Upcoming Conferences and Events
ATTORNEY MAKES CASE FOR COLLEGE CONTRIBUTION DEDUCTION
Published August 12, 1999
In his "Tax Report" in the WALL STREET JOURNAL, Tom Herman wrote, "Athletic directors score in a high-stakes tax battle." Herman: "When taxpayers give money to a collegiate athletic program, how much may they deduct as a charitable gift if they receive, in return, rights to purchase skybox seats at athletic events?" The question "is very important to many colleges." After a challenge by an IRS agent, Verner Liipfert attorney Philip Hochberg, representing the Div. I-A Athletic Directors Assoc., argued that an '88 law should allow 80% deductibility of amounts above the value of the tickets and "amenities," such as parking.
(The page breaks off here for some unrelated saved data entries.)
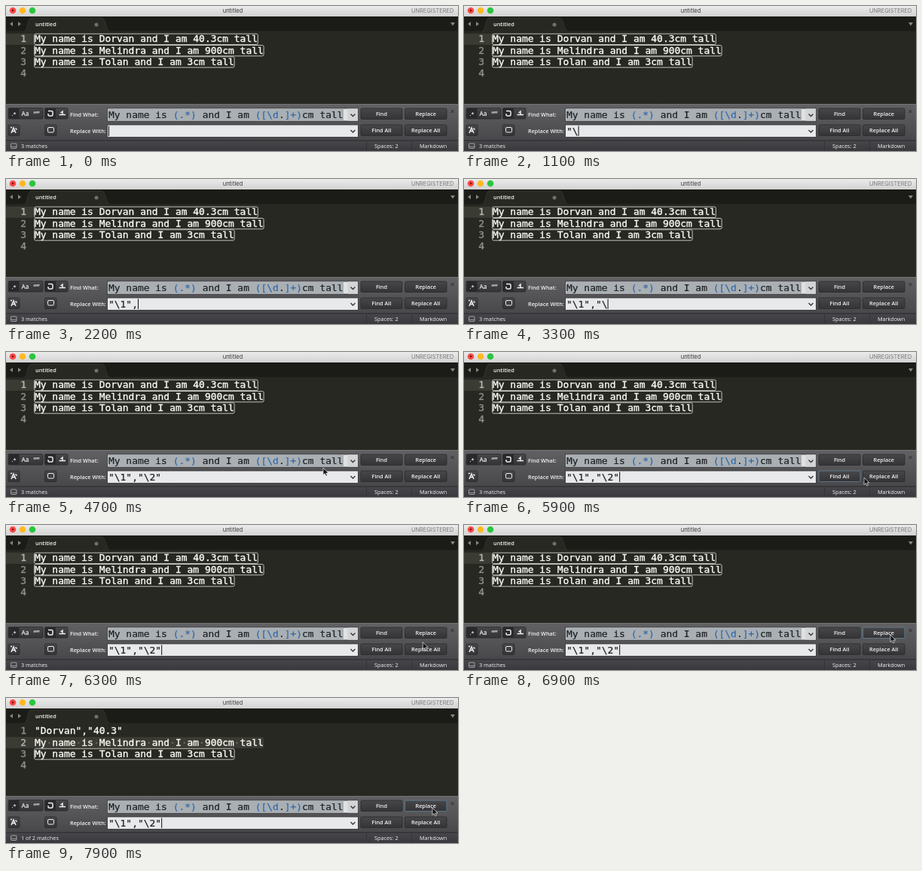
An HTML page for the animation above (8000 ms loop, 600 px wide and 194 px high).

```html
<!DOCTYPE html>
<html lang="en">
<head>
<meta charset="utf-8">
<title>Regex replace</title>
<style>
  html, body { margin: 0; width: 100%; height: 100%; overflow: hidden; background: #272822; }
  svg { display: block; width: 600px; height: 194px; }
  text { white-space: pre; }
  .code, .field { font: 12.95px "DejaVu Sans Mono", monospace; stroke-width: .35; }
  .code { fill: #fbfbf6; stroke: #fbfbf6; }
  .field { fill: #1d2023; stroke: #1d2023; stroke-width: .2; }
  .re { fill: #2f69ad; stroke: #2f69ad; }
  .num { fill: #8f908a; stroke: #8f908a; text-anchor: end; }
  .num.active { fill: #b5b6ae; stroke: #b5b6ae; }
  .space { fill: #77776b; stroke: none; }
  .ui { font: 7.3px "Open Sans", sans-serif; fill: #f2f2f2; }
  .bold { font-weight: 600; }
  .mid { text-anchor: middle; }
  .title { font: 7.6px Inter, sans-serif; fill: #3c3c3c; }
  .box { fill: none; stroke: #d2d2cb; stroke-width: .9; }
  .btn { fill: url(#btn); stroke: #2a2a2c; stroke-width: .8; }
  .btn.hover { stroke: #648497; }
  .icon { fill: none; stroke: #f0f0f0; stroke-width: 1.5; }
</style>
</head>
<body>
<svg viewBox="0 0 600 194" xmlns="http://www.w3.org/2000/svg">
  <defs>
    <linearGradient id="bar" x2="0" y2="1"><stop stop-color="#ebebeb"/><stop offset="1" stop-color="#d2d2d2"/></linearGradient>
    <linearGradient id="panel" x2="0" y2="1"><stop stop-color="#616163"/><stop offset="1" stop-color="#48484a"/></linearGradient>
    <linearGradient id="btn" x2="0" y2="1"><stop stop-color="#47474a"/><stop offset="1" stop-color="#343437"/></linearGradient>
    <linearGradient id="status" x2="0" y2="1"><stop stop-color="#47474b"/><stop offset="1" stop-color="#39393d"/></linearGradient>
  </defs>

  <!-- title bar -->
  <rect width="600" height="14" fill="url(#bar)"/>
  <circle cx="9" cy="6" r="4.300" fill="#fc4b48"/>
  <circle cx="9" cy="6" r="1.400" fill="#7d1512"/>
  <circle cx="22" cy="6" r="4.300" fill="#fdb924"/>
  <circle cx="35" cy="6" r="4.300" fill="#2bc63f"/>
  <text class="title mid" x="301" y="9.3">untitled</text>
  <text class="title" x="538" y="9.3" style="font-size:7.4px;fill:#777">UNREGISTERED</text>

  <!-- tabs -->
  <rect y="14" width="600" height="20" fill="#1b1c18"/>
  <path d="M24 34C29 33 28 16 34 16H127C133 16 132 33 138 34Z" fill="#272822" stroke="#3b3c36" stroke-width=".7"/>
  <rect y="33.5" width="600" height="98" fill="#272822"/>
  <path d="M9 21v6l-4-3zM16 21v6l4-3z" fill="#85867f"/>
  <path d="M590 22h6l-3 4.5z" fill="#85867f"/>
  <text class="ui bold" x="39" y="27.3">untitled</text>
  <circle cx="120" cy="25" r="2.5" fill="#70716b"/>

  <g id="editor"></g>

  <!-- find panel -->
  <rect y="131" width="600" height="49" fill="url(#panel)"/>
  <path d="M0 131.5H600" stroke="#747476"/>
  <g id="buttons"></g>
  <g class="ui bold mid">
    <text x="10.5" y="147">.*</text>
    <text x="25.5" y="146.6" style="font-size:8px">Aa</text>
    <text x="40.5" y="149" style="font-size:10px">“”</text>
  </g>
  <g class="icon">
    <path d="M56 144v1.500q0 1.500 1.500 1.500h3q1.500 0 1.500-1.500v-3.500q0-1.500-1.500-1.500h-4.500"/>
    <path d="M70.500 145.500h8.500M75 145v-4l-2.500 2"/>
    <path d="M7 170l3-7 3 7M8.500 167.500h3M6 162.500h2M12.500 163.500l2 2"/>
    <rect x="55.500" y="162.500" width="8" height="6.500" rx="1.500" stroke-width="1"/>
    <path d="M590.500 139l4 4m0-4l-4 4" style="stroke:#2a2a2c;stroke-width:1"/>
  </g>
  <text class="ui bold" x="85" y="148.3">Find What:</text>
  <text class="ui bold" x="85" y="170">Replace With:</text>

  <rect x="134.5" y="137" width="333" height="17" fill="#dfe0e2" stroke="#303033" stroke-width=".8"/>
  <rect x="135.500" y="137.500" width="312.500" height="16" fill="#a9afb3"/>
  <rect x="453.5" y="137.4" width="13.6" height="16.2" fill="#d3d4d5"/>
  <rect x="134.5" y="159" width="333" height="16.5" fill="#e8e9ea" stroke="#303033" stroke-width=".8"/>
  <path d="M457.500 144.500l3 3 3-3M457.500 166l3 3 3-3" fill="none" stroke="#333" stroke-width="1.300"/>
  <text class="field" x="136" y="150">My name is <tspan class="re">(.*)</tspan> and I am <tspan class="re">([\d</tspan>.<tspan class="re">]+)</tspan>cm tall</text>
  <text class="field" id="typed" x="136" y="172"></text>
  <rect id="caret" y="160.5" width="1" height="13.5" fill="#111"/>

  <!-- status bar -->
  <rect y="180" width="600" height="14" fill="url(#status)"/>
  <path d="M0 180H600" stroke="#29292c"/>
  <path d="M478.500 181V194M538.500 181V194" stroke="#343438"/>
  <rect x="6.5" y="184" width="7.5" height="6.5" rx="1" fill="none" stroke="#bbb" stroke-width=".8"/>
  <path d="M7 188.3h7" stroke="#bbb" stroke-width=".8"/>
  <text class="ui" id="count" x="20" y="190"></text>
  <text class="ui" x="489" y="190">Spaces: 2</text>
  <text class="ui" x="549" y="190">Markdown</text>

  <path id="mouse" d="M0 0V9.5L2.2 7.5 3.8 11 5.4 10.3 3.9 7H7Z" fill="#111" stroke="#eee" stroke-width=".7"/>
</svg>
<script>
const LOOP = 8000, STEP = 100, REPLACED = 7500;
const FINAL = '"\\1","\\2"';
const KEY_TIMES = [600, 1000, 1600, 1900, 2200, 2700, 3100, 3600, 4000];
const PATH = [ // time, x, y
  [4600, 417, 157], [4700, 421, 155], [5000, 452, 160], [5400, 503, 166],
  [5900, 531, 168], [6200, 549, 160], [6600, 566, 147], [LOOP, 566, 147]
];
const LINES = [
  'My name is Dorvan and I am 40.3cm tall',
  'My name is Melindra and I am 900cm tall',
  'My name is Tolan and I am 3cm tall'
];
const CHAR = 7.796, PITCH = 15.3;
const $ = id => document.getElementById(id);

function add(parent, tag, attrs, text = '') {
  const el = document.createElementNS('http://www.w3.org/2000/svg', tag);
  for (const key in attrs) el.setAttribute(key, attrs[key]);
  el.textContent = text;
  parent.append(el);
  return el;
}

const button = (x, y, width, label = '') => {
  const el = add($('buttons'), 'rect', { class: 'btn', x, y, width, height: 14.5, rx: 1.5 });
  if (label) add($('buttons'), 'text', { class: 'ui bold mid', x: x + width / 2, y: y + 9.8 }, label);
  return el;
};
const pressed = x => add($('buttons'), 'rect', { x, y: 137, width: 14, height: 13.5, fill: '#29292b' });
button(3, 136.5, 46);
pressed(3.5);
button(51.5, 136.5, 30.5);
pressed(52);
button(3, 159, 15);
button(51.5, 159, 15.5);
button(471, 137, 55, 'Find');
const replaceBtn = button(529.5, 137, 55.5, 'Replace');
const findAllBtn = button(471, 159, 55, 'Find All');
button(529.5, 159, 55.5, 'Replace All');

// Editor contents before and after the replacement
function drawEditor(done) {
  const g = add($('editor'), 'g', {});
  const row = done ? 1 : 0, top = i => 36.9 + i * PITCH;
  add(g, 'rect', { y: top(row), width: 37, height: 15, fill: '#3a3b33' });
  if (done) add(g, 'rect', { x: 37, y: top(1), width: 39 * CHAR + 1, height: 15, fill: '#3b3b33', rx: 2 });
  for (let i = 0; i < 4; i++) {
    const y = 48.2 + i * PITCH;
    add(g, 'text', { class: 'code num' + (i === row ? ' active' : ''), x: 27, y }, i + 1);
    if (i === 3) break;
    const line = done && i === 0 ? '"Dorvan","40.3"' : LINES[i];
    if (!done || i === 2)
      add(g, 'rect', { class: 'box', x: 37.5, y: top(i) + .3, width: line.length * CHAR + .6, height: 14.4, rx: 2 });
    if (done && i === 1)
      add(g, 'text', { class: 'code space', x: 38, y }, line.replace(/\S/g, '\u00a0').replace(/ /g, '·'));
    add(g, 'text', { class: 'code', x: 38, y }, line);
  }
  return g;
}
const before = drawEditor(false), after = drawEditor(true);

function mouseAt(t) {
  const i = PATH.findIndex(p => p[0] > t);
  if (i < 1) return null;
  const [t0, x0, y0] = PATH[i - 1], [t1, x1, y1] = PATH[i];
  const k = (t - t0) / (t1 - t0);
  return [x0 + (x1 - x0) * k, y0 + (y1 - y0) * k];
}

const show = (el, on) => el.setAttribute('visibility', on ? 'visible' : 'hidden');

function render(t) {
  const done = t >= REPLACED;
  show(before, !done);
  show(after, done);
  $('count').textContent = done ? '1 of 2 matches' : '3 matches';

  const typed = KEY_TIMES.filter(k => k <= t);
  $('typed').textContent = FINAL.slice(0, typed.length);
  $('caret').setAttribute('x', 136 + typed.length * CHAR);
  const phase = t % 1000, fresh = typed.length && t - typed[typed.length - 1] < 400;
  show($('caret'), fresh || phase <= 300 || phase >= 800);

  const pos = mouseAt(t);
  show($('mouse'), pos);
  if (pos) $('mouse').setAttribute('transform', `translate(${pos})`);
  const [x, y] = pos || [0, 0];
  findAllBtn.classList.toggle('hover', x >= 471 && x <= 531 && y >= 159);
  replaceBtn.classList.toggle('hover', x > 531 && y < 152);
}

const start = performance.now();
function frame() {
  const t = (performance.now() - start) % LOOP;
  render(Math.floor(t / STEP) * STEP);
  requestAnimationFrame(frame);
}
frame();
</script>
</body>
</html>
```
The IRS later "confirmed the 80% rule." Hochberg called the decision "a critical financial one for major collegiate athletic programs, many of which have installed suites in stadiums and arenas in the past 10 years." Herman wrote that the American Council on Education and the NCAA were "also interested in the issue" (WALL STREET JOURNAL, 8/11).